▶ **PROBLEM REQUIREMENTS**
Your answer must be the records below, reproduced exactly.

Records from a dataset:

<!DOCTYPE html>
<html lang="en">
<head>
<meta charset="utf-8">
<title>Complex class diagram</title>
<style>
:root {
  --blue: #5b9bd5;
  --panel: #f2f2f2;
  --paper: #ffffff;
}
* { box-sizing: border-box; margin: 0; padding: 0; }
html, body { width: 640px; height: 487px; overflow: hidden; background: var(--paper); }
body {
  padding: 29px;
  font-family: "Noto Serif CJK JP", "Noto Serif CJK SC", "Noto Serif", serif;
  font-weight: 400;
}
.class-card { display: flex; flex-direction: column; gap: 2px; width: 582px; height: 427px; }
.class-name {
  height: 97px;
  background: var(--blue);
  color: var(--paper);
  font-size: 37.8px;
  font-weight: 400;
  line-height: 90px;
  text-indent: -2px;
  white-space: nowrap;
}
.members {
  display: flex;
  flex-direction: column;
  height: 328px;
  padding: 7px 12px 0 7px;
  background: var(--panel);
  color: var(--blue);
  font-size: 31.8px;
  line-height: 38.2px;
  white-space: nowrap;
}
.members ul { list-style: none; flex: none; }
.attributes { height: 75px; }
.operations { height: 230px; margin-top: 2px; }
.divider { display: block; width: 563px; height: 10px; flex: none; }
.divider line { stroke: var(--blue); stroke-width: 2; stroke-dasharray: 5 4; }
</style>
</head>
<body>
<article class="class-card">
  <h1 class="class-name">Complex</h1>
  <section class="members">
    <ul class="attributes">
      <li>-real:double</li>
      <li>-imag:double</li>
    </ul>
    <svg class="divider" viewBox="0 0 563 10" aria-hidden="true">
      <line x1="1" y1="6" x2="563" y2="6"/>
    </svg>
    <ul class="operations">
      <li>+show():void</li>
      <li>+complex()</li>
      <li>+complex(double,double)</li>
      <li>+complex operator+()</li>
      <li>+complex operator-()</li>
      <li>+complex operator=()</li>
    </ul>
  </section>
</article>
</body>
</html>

▶ **RESULT BELOW**
<!DOCTYPE html>
<html lang="en">
<head>
<meta charset="utf-8">
<title>Complex class diagram</title>
<style>
:root {
  --blue: #5b9bd5;
  --panel: #f2f2f2;
  --paper: #ffffff;
}
* { box-sizing: border-box; margin: 0; padding: 0; }
html, body { width: 640px; height: 487px; overflow: hidden; background: var(--paper); }
body {
  padding: 29px;
  font-family: "Noto Serif CJK JP", "Noto Serif CJK SC", "Noto Serif", serif;
  font-weight: 400;
}
.class-card { display: flex; flex-direction: column; gap: 2px; width: 582px; height: 427px; }
.class-name {
  height: 97px;
  background: var(--blue);
  color: var(--paper);
  font-size: 37.8px;
  font-weight: 400;
  line-height: 90px;
  text-indent: -2px;
  white-space: nowrap;
}
.members {
  display: flex;
  flex-direction: column;
  height: 328px;
  padding: 7px 12px 0 7px;
  background: var(--panel);
  color: var(--blue);
  font-size: 31.8px;
  line-height: 38.2px;
  white-space: nowrap;
}
.members ul { list-style: none; flex: none; }
.attributes { height: 75px; }
.operations { height: 230px; margin-top: 2px; }
.divider { display: block; width: 563px; height: 10px; flex: none; }
.divider line { stroke: var(--blue); stroke-width: 2; stroke-dasharray: 5 4; }
</style>
</head>
<body>
<article class="class-card">
  <h1 class="class-name">Complex</h1>
  <section class="members">
    <ul class="attributes">
      <li>-real:double</li>
      <li>-imag:double</li>
    </ul>
    <svg class="divider" viewBox="0 0 563 10" aria-hidden="true">
      <line x1="1" y1="6" x2="563" y2="6"/>
    </svg>
    <ul class="operations">
      <li>+show():void</li>
      <li>+complex()</li>
      <li>+complex(double,double)</li>
      <li>+complex operator+()</li>
      <li>+complex operator-()</li>
      <li>+complex operator=()</li>
    </ul>
  </section>
</article>
</body>
</html>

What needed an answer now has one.